“Nobody has actually seen it because the Loch Ness monster is a little shy. “ - Giacomo, 4.1 years
Yesterday, while we were discussing how some water had disappeared from our paper and water experiments, Giacomo began describing the process of evaporation (blog to come soon). At the end of his description, he shared this:
“That’s just because Rose told me all about those things. And there was this one time when Rose told me about the Loch Ness monster that’s alive and in the lake.” - Giacomo, 4.1 years
She told you the story of the Loch Ness monster?
“Yeah, it’s just one of the pictures was just fake. It was drawed. It was drawed with some materials like…" - Giacomo
The illustration sparked the following conversation:
In Scotland they call this a water kelpie. - Elyse
“Well, so mommy’s Loch Ness monster was a water creature. It had flippers.” - Giacomo
Maybe there are different types of… - Elyse
“Loch Ness Monsters.” - Giacomo
I think that the folk tale is that there are a few different kinds. - Elyse
This is a book of folk and fairy tales, so stories like Giacomo was saying, may not always true, but they’re really interesting and fun to read. - Elyse
“Yeah, the loch ness monster has a long neck.” - Giacomo
He does. I’ve seen a lot of different drawings of him. Giacomo, maybe we could think one day about creating our own imagine of the Loch Ness monster. - Elyse
“Nobody has actually seen it because the Loch Ness monster is a little shy. “ - Giacomo
Giacomo, I’m wondering if one day we could look at some different images of what other people think the Loch Ness monster looks like, and then we could create our own. - Elyse

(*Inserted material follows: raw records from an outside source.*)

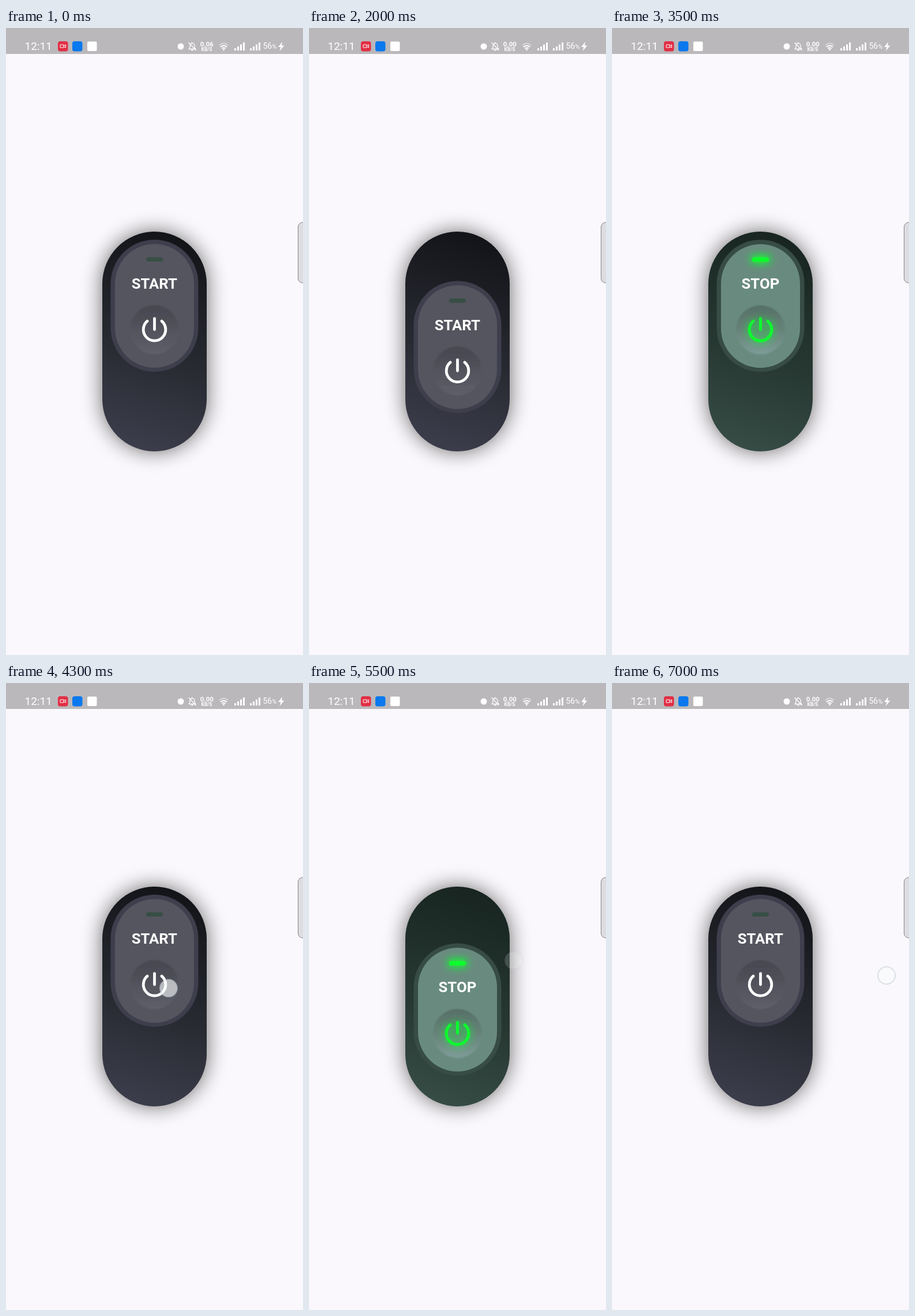
Animation, 515 px wide and 1087 px high, one loop 7.1 s. Source, as an HTML page:

```html
<!DOCTYPE html>
<html lang="en">
<head>
<meta charset="utf-8">
<title>Start / stop switch</title>
<style>
  html, body { margin: 0; width: 100%; height: 100%; overflow: hidden; background: #faf8fc; }
  svg {
    display: block; width: 100vw; height: 100vh;
    font-family: Roboto, sans-serif;
    --body-top: #121418; --body-mid: #292b33; --body-end: #3c3d4b;
    --rim: #3e3e4c; --face: #555560;
    --dish-top: #474750; --dish-mid: #53535d; --dish-end: #5f5f6a;
    --led: #374e45; --icon: #fff;
  }
  svg.on {
    --body-top: #182520; --body-mid: #273832; --body-end: #364c44;
    --rim: #374c45; --face: #698b7f;
    --dish-top: #566f67; --dish-mid: #668379; --dish-end: #7e9c98;
    --led: #0cff2c; --icon: #0cff2c;
  }
  .glow { visibility: hidden; }
  .on .glow { visibility: visible; }
  .line { fill: none; stroke-linecap: round; stroke-linejoin: round; }
</style>
</head>
<body>
<svg id="stage" viewBox="0 0 515 1087">
  <defs>
    <linearGradient id="bodyFill" x1=".58" y1="0" x2=".42" y2="1">
      <stop stop-color="var(--body-top)"/>
      <stop offset=".58" stop-color="var(--body-mid)"/>
      <stop offset="1" stop-color="var(--body-end)"/>
    </linearGradient>
    <linearGradient id="dishFill" x1="0" y1="0" x2="0" y2="1">
      <stop stop-color="var(--dish-top)"/>
      <stop offset=".5" stop-color="var(--dish-mid)"/>
      <stop offset="1" stop-color="var(--dish-end)"/>
    </linearGradient>
    <filter id="shadow" filterUnits="userSpaceOnUse" x="90" y="270" width="335" height="550">
      <feGaussianBlur stdDeviation="18"/>
    </filter>
    <filter id="halo" filterUnits="userSpaceOnUse" x="190" y="360" width="135" height="230">
      <feGaussianBlur stdDeviation="7"/>
    </filter>
    <filter id="soft" x="-10%" y="-10%" width="120%" height="120%">
      <feGaussianBlur stdDeviation=".8"/>
    </filter>
    <path id="power" d="M245 508.1A19.3 19.3 0 1 0 270 508.1M257.5 503.6V522.8"/>
    <path id="bars" d="M0 35h3v4h-3zM5 32h3v7h-3zM10 28.5h3v10.5h-3zM15 25h3v14h-3z"/>
  </defs>

  <rect width="515" height="1087" fill="#faf8fc"/>

  <g id="statusBar" fill="#fff">
    <rect width="515" height="45" fill="#bab8bb"/>
    <text x="32.5" y="38" font-size="19">12:11</text>
    <rect x="90" y="23" width="17.5" height="17.5" rx="4" fill="#e22f45"/>
    <path class="line" stroke="#fff" d="M94.500 29h5.500v5h-5.500zM100.500 30.500l3-1.500v5l-3-1.500"/>
    <rect x="115" y="23" width="17.5" height="17.5" rx="4" fill="#0a78ee"/>
    <rect x="141" y="23.5" width="16.5" height="16.5" rx="2"/>
    <circle cx="303" cy="32" r="5.5"/>
    <path class="line" stroke="#fff" stroke-width="1.3"
      d="M317 36.5h12l-2-3v-3a4 4 0 0 0-8 0v3zM321.5 38.5h3M322.5 25v1M317 25.5l12 13"/>
    <g text-anchor="middle" font-weight="700">
      <text id="speed" x="348.3" y="32" font-size="11.5"></text>
      <text x="348" y="40" font-size="8.3">KB/S</text>
    </g>
    <g class="line" stroke="#fff" stroke-width="2">
      <path d="M370.5 29.5q7-6 14 0" opacity=".45"/>
      <path d="M372.5 32.5q5-4 10 0M375 35.2q2.5-2 5 0"/>
    </g>
    <circle cx="377.5" cy="37.5" r="1.5"/>
    <use href="#bars" x="396"/>
    <use href="#bars" x="423"/>
    <text x="445.5" y="36" font-size="14">56<tspan font-size="11">%</tspan></text>
    <path d="M479 24l-7 9h4.5l-2 7 8-9.5h-4.5z"/>
  </g>

  <rect x="506.5" y="337" width="20" height="105" rx="8" fill="#dddce0" stroke="#858388"/>

  <rect x="167" y="353" width="181" height="381" rx="90.5" opacity=".58" filter="url(#shadow)"/>
  <rect x="167" y="353" width="181" height="381" rx="90.5" fill="url(#bodyFill)"/>

  <g id="knob">
    <rect x="181.5" y="367" width="152" height="229" rx="76" fill="var(--rim)"/>
    <rect x="189" y="374.5" width="137" height="214.5" rx="68.5" fill="var(--face)"/>
    <circle cx="257.5" cy="523" r="42.5" fill="url(#dishFill)" filter="url(#soft)"/>
    <g class="glow" filter="url(#halo)">
      <rect x="240" y="394" width="35" height="14" rx="7" fill="#0cff2c"/>
      <use href="#power" class="line" stroke="#0cff2c" stroke-width="5"/>
    </g>
    <rect x="243" y="397.5" width="29" height="7.5" rx="3.75" fill="var(--led)"/>
    <text id="label" x="257.4" y="452" font-size="25.7" font-weight="700" fill="#fff" text-anchor="middle"></text>
    <use href="#power" class="line" stroke="var(--icon)" stroke-width="4.8"/>
  </g>

  <circle id="touch" r="15" fill="#f8fafa" fill-opacity=".68" stroke="#c0ccd4" stroke-opacity=".55" stroke-width="2"/>
</svg>

<script>
const LOOP = 7100, STEP = 100, TRAVEL = 123, SWIPE = 154;
const [stage, knob, label, speed, touch] =
  ['stage', 'knob', 'label', 'speed', 'touch'].map(id => document.getElementById(id));

// Each swipe alternately pulls the knob down and up, and flips the switch when its span ends
const swipes = [
  { press: 1400, span: 1000, drift: 8 },
  { press: 3000, span: 600, drift: 10 },
  { press: 4200, span: 600, drift: 8 },
  { press: 5200, span: 600, drift: 74 }
];

function smooth(x) {
  const p = Math.min(Math.max(x, 0), 1);
  return p * p * (3 - 2 * p);
}

function placeTouch(x, y, opacity) {
  touch.setAttribute('transform', `translate(${x} ${y})`);
  touch.setAttribute('opacity', opacity);
}

function draw(time) {
  let offset = 0, on = false;
  placeTouch(476, 507, time >= 6800 ? 1 : 0);

  swipes.forEach(({ press, span, drift }, i) => {
    const progress = (time - press) / span;
    const direction = i % 2 ? -1 : 1;
    offset += direction * TRAVEL * smooth((progress - .295) / .55);
    if (progress >= 1) on = !on;
    if (progress >= 0 && progress <= .5) {
      const pull = (progress * 2) ** 2;
      const startY = direction > 0 ? 512 : 635;
      placeTouch(281 + drift * pull, startY + direction * SWIPE * pull, 1 - .75 * pull);
    }
  });

  stage.classList.toggle('on', on);
  label.textContent = on ? 'STOP' : 'START';
  speed.textContent = time < 1700 ? '0.06' : '0.00';
  knob.setAttribute('transform', `translate(0 ${offset})`);
}

const start = performance.now();
function tick() {
  const time = (performance.now() - start) % LOOP;
  draw(Math.floor(time / STEP) * STEP);
  requestAnimationFrame(tick);
}
tick();
</script>
</body>
</html>
```
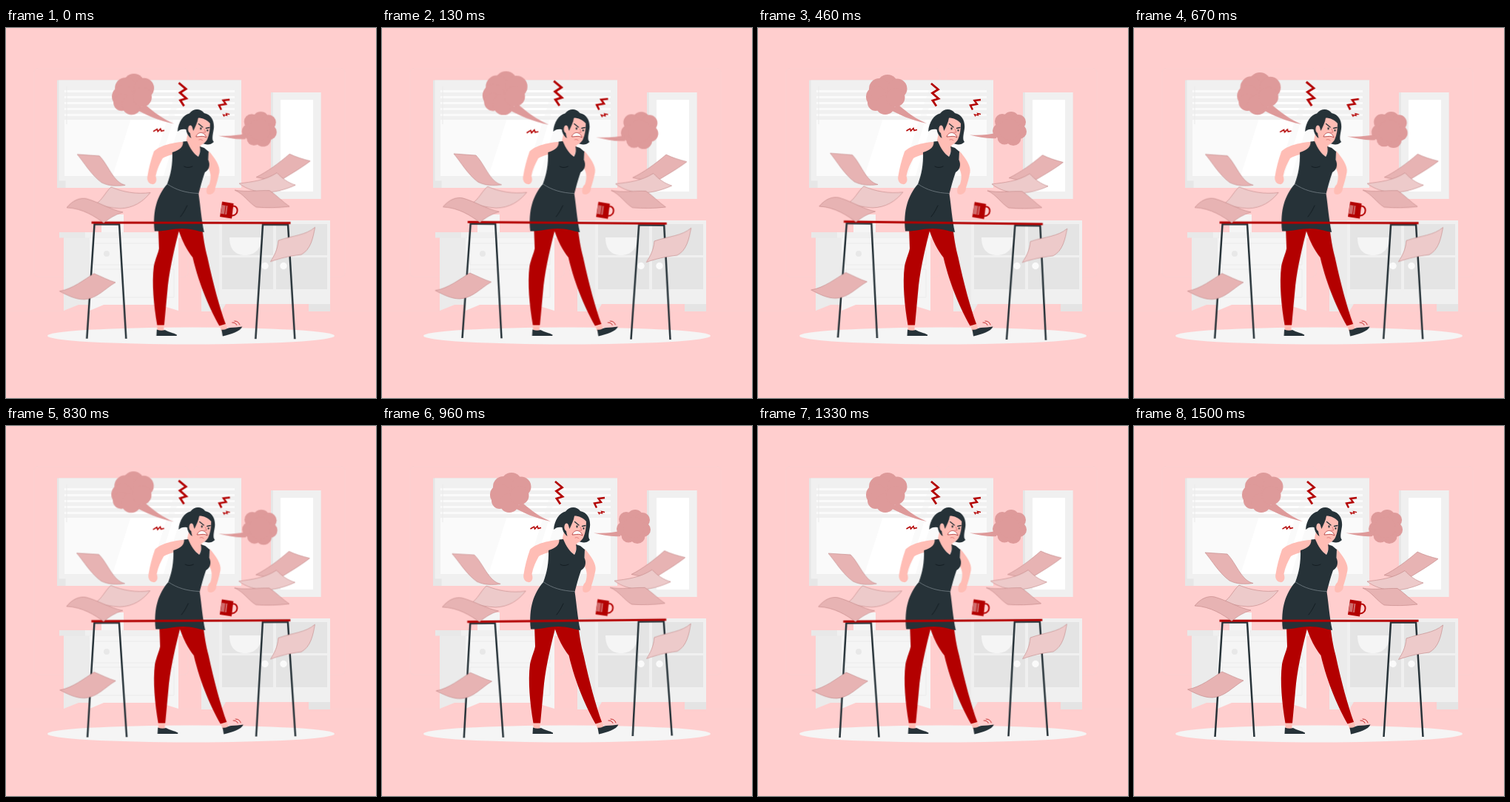
An HTML page for the animation above (1540 ms loop, 500 by 500 pixels).

```html
<!DOCTYPE html>
<html lang="en">
<head>
<meta charset="utf-8">
<title>Angry at work</title>
<style>
  html, body { margin: 0; width: 100%; height: 100%; overflow: hidden; background: #ffcece; }
  svg { display: block; width: 100vw; height: 100vh; }

  .beat, .shake, .wind { animation: 1540ms linear -40ms infinite; }
  .beat { animation-name: beat; transform-origin: 254px 111px; }
  .shake { animation-name: shake; }
  .wind { animation-name: wind; transform-origin: 245px 295px; }

  @keyframes beat {
    0%, 30%, 40%, 60%, 100% { transform: scale(1); }
    10%, 50% { transform: scale(1.1); }
  }
  @keyframes shake {
    0%, 100% { transform: translateX(0); }
    10%, 90% { transform: translateX(-1px); }
    20%, 80% { transform: translateX(2px); }
    30%, 50%, 70% { transform: translateX(-4px); }
    40%, 60% { transform: translateX(4px); }
  }
  @keyframes wind {
    0%, 100% { transform: rotate(0deg); }
    25% { transform: rotate(1deg); }
    75% { transform: rotate(-1deg); }
  }

  .red { fill: #b30000; }
  .ink { fill: #263238; }
  .skin { fill: #ffbdb5; }
  .line { fill: none; stroke-linecap: round; stroke-linejoin: round; }
  .bolt { fill: none; stroke: #b30000; stroke-linejoin: miter; stroke-miterlimit: 8; }
  .smoke { fill: #de9a9a; }
  .paper { fill: #e7b3b3; stroke: #c08484; stroke-width: .6; }
  .pale { fill: #edcaca; }
</style>
</head>
<body>
<svg viewBox="0 0 500 500">
  <defs>
    <clipPath id="pane"><rect x="79" y="79" width="230" height="121"/></clipPath>
    <pattern id="slats" x="0" y="79" width="10" height="8" patternUnits="userSpaceOnUse">
      <rect width="10" height="5" fill="#f0f0f0"/>
    </pattern>
  </defs>

  <!-- wall -->
  <g fill="none" stroke="#fbd0d0">
    <rect x="38" y="55" width="208" height="281" rx="5"/>
    <rect x="254" y="55" width="204" height="281" rx="5"/>
    <path d="M0 382.500H500"/>
  </g>

  <!-- windows -->
  <g>
    <rect x="69" y="70.500" width="249" height="145.500" fill="#e6e6e6"/>
    <rect x="71.500" y="70.500" width="246.500" height="145.500" fill="#f0f0f0"/>
    <rect x="70" y="206.500" width="10.500" height="9.500" fill="#e6e6e6"/>
    <rect x="79" y="79" width="230" height="121" fill="#fafafa"/>
    <path clip-path="url(#pane)" fill="#fff" d="M183 79H232L192 206H142ZM240 79H250L211 206H201Z"/>
    <rect x="77" y="79" width="240" height="45" fill="url(#slats)"/>
    <path d="M82 79V130" stroke="#ebebeb" fill="none"/>
    <rect x="358" y="87" width="67.500" height="144" fill="#e6e6e6"/>
    <rect x="361" y="87" width="64.500" height="144" fill="#f0f0f0"/>
    <rect x="371" y="97" width="44" height="124" fill="#fff"/>
  </g>

  <!-- left cabinet -->
  <g>
    <path fill="#ebebeb" d="M78 283H114V374H98L78 382Z"/>
    <path fill="#f5f5f5" d="M113 283H233V382L207 374H132L113 382Z"/>
    <rect x="72" y="276" width="168" height="7.500" fill="#e8e8e8"/>
    <rect x="107" y="276" width="133" height="7.500" fill="#f0f0f0"/>
    <path fill="none" stroke="#ebebeb" d="M119 291H227V320H119ZM119 326H227V364H119Z"/>
    <circle cx="136" cy="305" r="4" fill="#e8e8e8"/>
    <path fill="#f5f5f5" d="M129 252H159V276H129Z"/>
  </g>

  <!-- right cabinet -->
  <g>
    <path fill="#ebebeb" d="M264 260H438V383H409V373H297L291 383H264Z"/>
    <path fill="#f0f0f0" d="M288 260H438V373H288Z"/>
    <path fill="#e4e4e4" d="M292 265H361V307H292ZM292 310H361V353H292ZM365 265H434V307H365ZM365 310H434V353H365ZM409 373H438V383H409Z"/>
    <path fill="#f5f5f5" d="M302 283H345C345 298 337 307 323 307S302 298 302 283Z"/>
    <circle cx="350" cy="321.500" r="4.700" fill="#fafafa"/>
    <circle cx="375" cy="321.500" r="4.700" fill="#fafafa"/>
  </g>

  <ellipse cx="250" cy="416" rx="194" ry="11.500" fill="#f5f5f5"/>

  <!-- anger clouds and sparks -->
  <g class="beat">
    <g class="smoke">
      <circle cx="175" cy="77" r="14"/>
      <circle cx="164" cy="82" r="14"/>
      <circle cx="188" cy="82" r="13.500"/>
      <circle cx="160" cy="93" r="14"/>
      <circle cx="159" cy="101" r="11"/>
      <circle cx="172" cy="104" r="13"/>
      <circle cx="186" cy="94" r="12.500"/>
      <path d="M178 110C190 117 208 125 228 129C212 122 203 115 190 104Z"/>
      <circle cx="342" cy="124" r="11"/>
      <circle cx="330" cy="126" r="10"/>
      <circle cx="327" cy="139" r="10"/>
      <circle cx="352" cy="127" r="10"/>
      <circle cx="353" cy="140" r="10"/>
      <circle cx="345" cy="148.500" r="10.500"/>
      <circle cx="333" cy="148" r="9.500"/>
      <circle cx="340" cy="137" r="14"/>
      <path d="M286 144.500C300 145.500 312 144 322 142V149C310 150 298 147 286 144.500Z"/>
    </g>
    <g class="bolt">
      <path stroke-width="2.800" d="M234 75 243.500 83 235.500 88 244 95.500 236 98 241 105.500"/>
      <path stroke-width="2.400" d="M301 97 292.500 98 296 103 287 104.500 290 110.500"/>
      <path stroke-width="1.300" d="M301 116.500 296.500 115.500 297.500 118 292.500 117 294 119.500"/>
      <path stroke-width="1.500" d="M200.500 139 205.500 136 206.500 139 210 135.500 211 138.500 215 137.500"/>
    </g>
  </g>

  <!-- woman -->
  <g class="shake">
    <path class="skin" d="M274 166C283 176 290 187 288.500 195C287 203 285 210 283 216C283 223 277 227 272 224C270 219 272 214 275 211C278 202 277 195 273 188Z"/>
    <path class="skin" d="M204.500 399H213.500V410H204.500ZM288 399 296.500 397 299.500 407 291.500 410Z"/>
    <path class="ink" d="M204 407.500C208 409 212 409 215 408C220 411 227 412 231 414.500V416H203.500ZM291.500 407.500C296 409 299 405 303 405C309 405 314 404 319.500 403.500C317 410 304 414 293 416.500Z"/>
    <path class="red" d="M232 268H265C267 284 269 297 272.500 310C280 345 289 378 297 400L288.500 402.500C277 382 262 350 252.500 310C246 302 237 287 232 268Z"/>
    <path class="red" d="M206 270H235C229 293 222 322 219 348L214 401.500H204.500C200 375 197 345 200 322C202 312 206 304 207 298Z"/>
    <path class="skin" d="M246 142 243 156 247 164 260 174 264 162 262 150Z"/>
    <path class="skin" d="M243 153.500C228 154 207 159 200 167C196 178 193 190 191.500 200C190 207 194 212 200 211C204 209 204 204 202.500 200C204 191 208 183 212 176C219 172 230 169 240 168Z"/>
    <path class="ink" d="M239.500 153.500 245 153C249 163 254 170 260 174C263 169 263 164 262 160L268 162 274 167 273.500 178C277 186 274 192 269 195C265 206 263 215 260.500 224C263 240 264 258 268 276C258 274 250 271 238 271C226 271 213 275 201 274.500C198 246 205 226 218 211C223 198 225.500 184 225 168C231 166 240 163 239.500 153.500Z"/>
    <g class="line" stroke="#758087" stroke-width=".8">
      <path d="M218.500 211C230 219 244 223 260 223.500"/>
      <path stroke="#10191e" d="M245 240C242 246 240 250 236 255M241 187C244 189 248 189 252 187"/>
    </g>

    <path class="ink" d="M232 140C233 127 240 117 248 115.500C254 108 263 108.500 268 115C278 117 282 126 281 136C279.500 145 278 151 281 154C276 159 270 158 264 155L249 148C246 145 244 141 243.500 137C239 136 235 137 232 140Z"/>
    <path class="skin" d="M260 121.500C266 121.500 272 124 276 129C276 137 275 144 272 151C268 157 263 160 257 158C253 155 250 150 249 142C245 140 246 132 249 131.500C252 131 252 135 253.500 139C256 133 259 128 260 121.500Z"/>
    <path d="M257 147C259 140 268 139 271 148C266 145 262 147 257 147Z" fill="#fff" stroke="#b34040" stroke-width=".9"/>
    <g class="line" stroke="#263238" stroke-width="1.300">
      <path d="M260.500 129.500 266 134M275 134.500 270.500 135.500"/>
      <path stroke-width="2" d="M263.500 135.200V136.400M272.500 138V138.800"/>
      <path stroke="#d96f6f" stroke-width=".8" d="M268 136.500 270 141H267M261 151C263 150 265 151 266 152"/>
    </g>
    <path class="line" stroke="#b30000" stroke-width=".8" d="M306 398C309 398 311 399 312 401.500M309 396C313 396 315 398 316 401"/>
  </g>

  <!-- table, mug and flying papers -->
  <g class="wind">
    <path fill="none" stroke="#263238" stroke-width="2.500" d="M109.500 420 119.500 265.500H153L162.500 420M337.500 420 347 265.500H381L390.500 420"/>
    <rect class="red" x="115.500" y="261.700" width="269" height="3"/>
    <path class="red" d="M292 234.500 307.500 237 305 257.500 289 255Z"/>
    <path fill="#cf6b6b" d="M291.500 239 299.500 240.200 298 252 290 250.800Z"/>
    <path stroke="#b30000" stroke-width="1" d="M297 240 295.500 251.500"/>
    <path class="line" stroke="#b30000" stroke-width="2" d="M306.500 240.500C315 240 314.500 253 305.500 253.500"/>

    <path class="paper" d="M96 171 126 173C138 185 145 209 161 212.500C150 214 139 214 129 209C115 199 104 180 96 171Z"/>
    <path class="paper pale" d="M142 215C158 222 177 225 195 222.500C185 235 172 243.500 154 244C143 243.500 132 241 121 238C130 233 134 222 142 215Z"/>
    <path class="paper" d="M82 243C90 233 100 229 109 231C124 235 142 246 158 249C148 252 140 257 132 263.500C120 255 104 244 82 243Z"/>
    <path class="paper" d="M72.500 356C90 353 106 340 119 332C129 336 138 341 148 344C134 352 123 366 106 367C94 367 84 362 72.500 356Z"/>
    <path class="paper" d="M383 170C368 183 353 194 338 201.500C348 204 358 204 368 207.500C381 199 396 191 411 179.500C401 177 391 174 383 170Z"/>
    <path class="paper pale" d="M366 195.500C350 206 331 208 315 210C325 218 338 221 348 222C364 222 378 218 391 212C381 209 373 203 366 195.500Z"/>
    <path class="paper" d="M309 219C325 222 340 219 356 219.500C366 226 374 235 383 241C367 243 352 243 338 242C328 236 321 224 309 219Z"/>
    <path class="paper pale" d="M417.500 269C405 280 388 280 368 287C367 300 362 308 357.500 315.500C370 311 383 308 399 306C412 299 415 283 417.500 269Z"/>
  </g>
</svg>
</body>
</html>
```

“Well, there’s a lot of things he had. Daddy thinks the Loch Ness monster is nice, but I don’t even believe in that.” - Giacomo
Well, we don’t have to believe in him to create our own image (i.e. he doesn’t have to be real for us to imagine). We might have to do some research before we can draw. him. - Elyse
What do you do with a tail like this?
Saul and Audrey said goodbye, and Giacomo continued to share his ideas and insight about the Loch Ness Monster (and other things).
“I don’t know what they [Loch Ness Monsters] eat. I think they eat kelp off fishes. I don’t know what the Loch Ness monster of the lake is because there used to be such thing as a whale monster. On one eye it had a small eye, and on one side it had a big eye. IT was bigger than the gray/blue humpback whale.” - Giacomo
The Loch Ness monster was bigger than the gray/blue humpback whale? - Elyse
“Yeah, yeah.” - Giacomo
How do we know that? - Elyse
“Well, I knew it because I thought the Loch Ness monster was dead, but that’s how I knew it wasn’t alive. It used to live in the monster world, where everything is just monster stuff because their world fell because there was too many dinosaurs, and the earth couldn’t hold that many dinosaurs, so it just fell. But some of the monsters escaped, like the loch ness monster, some of them escaped, but not so many. So, they actually didn’t have like the hole on their back to spray out the water they swallow because they actually eat clean water.” - Giacomo
The Loch Ness monster eats clean water?
“No, no. The whale monster. They lived in the dinosaur and monster world, but they fell.” - Giacomo
How did it fall?
“Well, it failed because there was too much weight on the earth, so it just fell.” - Giacomo
What happened to the Loch Ness Monster? - Elyse
“Some of them escaped into space, but a new earth with people in it came around, and then people comed here from monkeys and chimpanzees and other guys and cave men. All those in a long, long, long, long, long time turned into humans. And then, they started their life.” - Giacomo
Giacomo, do you know what the word is for that? - Elyse
“No.” - Giacomo
Have you ever heard a word that describes that whole process? - Elyse
“No.” - Giacomo
I think the word for that is ‘evolution’. - Elyse
“No, evolution is just for like water that floats up and then it rains and then it goes into the dark and into a lake and keeps going around and around.” - Giacomo
That word is very similar. The word for the water process you’re describing is ‘evaporation’. - Elyse
“But this word is a little bit longer than it, so I might want to turn this [zoom] off.” - Giacomo
Before you go, can I say thank you for sharing all of your ideas with me? - Elyse
Also, in case anyone is unsure of the difference between folk and fairy tales (as I was), I found this simple explanation:
Folk tales are the traditional beliefs, practices, lessons, legends and tales of a culture or of a people passed down orally through stories. Fairy tales are fanciful and imaginary stories about people, fairies, animals or things who have magical powers.